How do Millennials want Charlotte to grow? #ShapeCLT has a vision.

Friday, May 4, 2018

Most city plans get input from residents, but if you’ve attended many city planning public meetings, you might notice the crowds tend to be a bit on the not-young side. It’s conventional wisdom that people are more likely to become interested in civic engagement when they buy property or have kids – not things many early 20-somethings do.

But a class of fifth-year architectural students at UNC Charlotte wants to change that. With a grant from the John S. and James L. Knight Foundation, they’re working on #ShapeCLT, “A Vision for Charlotte. By Millennials. For Millennials.”

For much of the spring semester they’ve been studying other cities’ plans, with a particular focus on the new Atlanta City Design Plan, as well as looking at research on the role the Millennial generation is playing in U.S. cities and seeking input from Charlotteans. You might have spotted some of their totems in the past few months at the Charlotte-Mecklenburg Government Center, at breweries, at Johnson C. Smith University, at a UNC Charlotte basketball game, at the city’s St. Patrick’s Day celebration and elsewhere. The totems, inspired by artist Candy Chang’s “Before I Die” project,  are large blackboards that let anyone answer questions like:

  • I wish CLT had more …
  • I wish CLT still had …
  • I (heart) CLT cuz …

They’re also using Facebook, Instagram (@shapeclt) and the Twitter hashtag #shapeCLT and have pulled together hundreds of responses. For example:

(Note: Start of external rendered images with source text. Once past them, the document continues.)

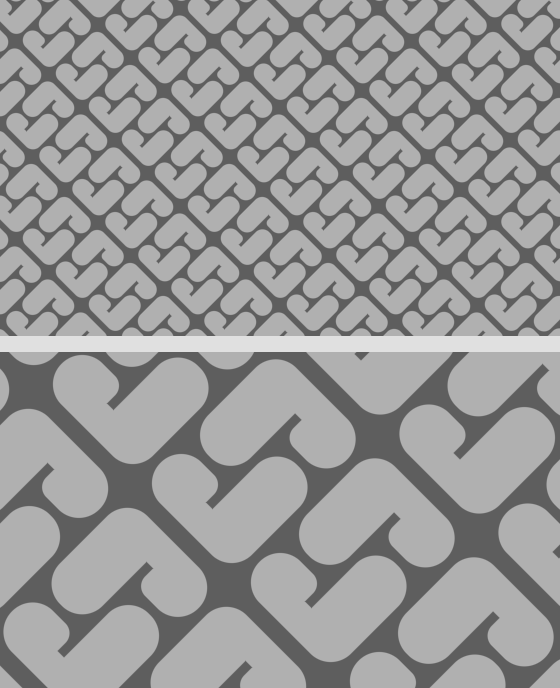
Top: the whole. Bottom: its middle third, enlarged.
Give the GLSL for this pattern, as a Shadertoy shader.

```glsl
const vec3 GROUT = vec3(0.37);
const vec3 STONE = vec3(0.69);
const float TILES_PER_WIDTH = 12.0;
const vec2 TILE = vec2(1.0, 1.5);
const vec2 PAIR_CENTRE = vec2(0.4844, 0.335);

// Signed distance to the box from lo to hi.
// radii: (left, right) bottom corners, then (left, right) top corners.
float roundedBox(vec2 p, vec2 lo, vec2 hi, vec4 radii) {
    vec2 q = p - 0.5 * (lo + hi);
    vec2 pairOfRadii = q.y < 0.0 ? radii.xy : radii.zw;
    float r = q.x < 0.0 ? pairOfRadii.x : pairOfRadii.y;
    vec2 d = abs(q) - 0.5 * (hi - lo) + r;
    return min(max(d.x, d.y), 0.0) + length(max(d, 0.0)) - r;
}

// One hooked stone: a short lobe and a long lobe joined below a slit.
float hookedStone(vec2 p, float side, float base, float slit, float r) {
    float shortLobe = roundedBox(p, vec2(-side, base), vec2(-slit, -0.27),
                                 vec4(r, 0.0, r, 0.1));
    float longLobe = roundedBox(p, vec2(slit, base), vec2(side, 0.2),
                                vec4(0.0, r, r, r));
    float bridge = roundedBox(p, vec2(-0.2, base), vec2(0.2, -0.45), vec4(0.0));
    return min(min(shortLobe, longLobe), bridge);
}

// Repeat centred on the origin.
vec2 repeatCell(vec2 p, vec2 size) {
    return p - size * floor(p / size + 0.5);
}

void mainImage(out vec4 fragColor, in vec2 fragCoord) {
    // Axes along the falling and rising diagonals
    vec2 p = fragCoord / iResolution.x - PAIR_CENTRE;
    vec2 diagonal = vec2(p.x - p.y, p.x + p.y) * inversesqrt(2.0);
    vec2 cell = repeatCell(diagonal * TILES_PER_WIDTH, TILE);

    // Two interlocking stones, turned half a circle from each other
    float d = min(hookedStone(cell, 0.463, -0.686, 0.033, 0.205),
                  hookedStone(-cell, 0.463, -0.686, 0.033, 0.205));

    float pixel = TILES_PER_WIDTH / iResolution.x;
    float cover = 1.0 - smoothstep(-0.75 * pixel, 0.75 * pixel, d);
    fragColor = vec4(mix(GROUT, STONE, cover), 1.0);
}
```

A visual representation of which answers were most common to the question "I wish CLT had more ... " Image courtesy UNC Charlotte College of Arts + Architecture

Their diagram of the most common answers for “I wish CLT had more …” shows “Food, bars, music, parks” dominating the answers but with plenty of other responses, such as “diversity,” “tradition,” “cheap seafoods,” “LGBTQ,” “horse tracks,” “unity/less divide,” and even “unicorns.”

The diagram of answers for “I wish CLT still had” shows several dominant themes: “historic buildings,” “respect,” “Phat Burrito,” and “the Bobcats.”


A visual representation of which answers were most common. Image courtesy UNC Charlotte College of Arts + Architecture

To explain the city’s context they’ve created a 38-page online book looking at Charlotte history, starting with the area’s geographic features. It moves through the city’s founding along the Great Wagon Road, its textile mill history, the post-Civil War era of Jim Crow segregation, racial redlining of neighborhoods, Urban Renewal, the airport and light rail, sports, banks and cultural amenities.

The terms the students are using to describe the Charlotte they envision are:

Connected – “A connected city is characterized by physical and digital interactions.”

Lively – “A lively city consists of streetlife, transparency, movement, sound, color, and visual busyness.”

Radically inclusive – “A welcoming city is home to a synergy of cultures that gives the spice of life and variety to the everyday.”

Urgently innovative – “The innovative city is unafraid of radical change; tackling contemporary issues with urgency.”

Ecocentric – “An ecocentric city cares for the well-being of the environment and the people who live in it.”

Healthy – “A healthy city cares about the well-being if its citizens, ensuring the use of clean resources and practices.” 

Shared – “We value creative cooperation, and fully support the sharing economy.”

Unique – “A unique city is distinguished by its iconic architecture, history, geography, and vibrant local culture.” 

Census data for 2015 showed Charlotte net in-migration of Millennials topped the nation. Image courtesy UNC Charlotte College of Arts + Architecture 

Some of the ideas the students have discussed adding to their plan:

  • Urge the city to draw up a music master plan, to encourage live music and protect music venues.
  • Encourage a 1 percent for pedestrian environment provision, akin to the current 1-percent-for-public-art ordinances that dedicate 1 percent of the total cost of city and county government building projects to public art.

At semester’s end, in May, the students will hold their final presentation with a jury of expert planners and architects, and then they’re scheduled to present their findings to the Charlotte-Mecklenburg Planning Commission at its May 7 monthly work session. Later this summer the final plan will be coming out, with the history section, a look at the city’s characteristics, 30 design ideas, before-and-after sketches and a discussion of how the engagement process was carried out.

Not coincidentally, their professor is the current chair of the Charlotte-Mecklenburg Planning Commission, Deb Ryan. Ryan last week wrote to Charlotte City Council members and the mayor urging the city – currently working to rewrite the city’s zoning and other land-use related ordinances – to pause that process and develop a comprehensive plan.

Ryan said she doesn’t know whether any of the students’ ideas will make their way into any official city plans. “As in all our work,” she said, “we drop pebbles and make ripples, hoping they reach and influence decision-makers.”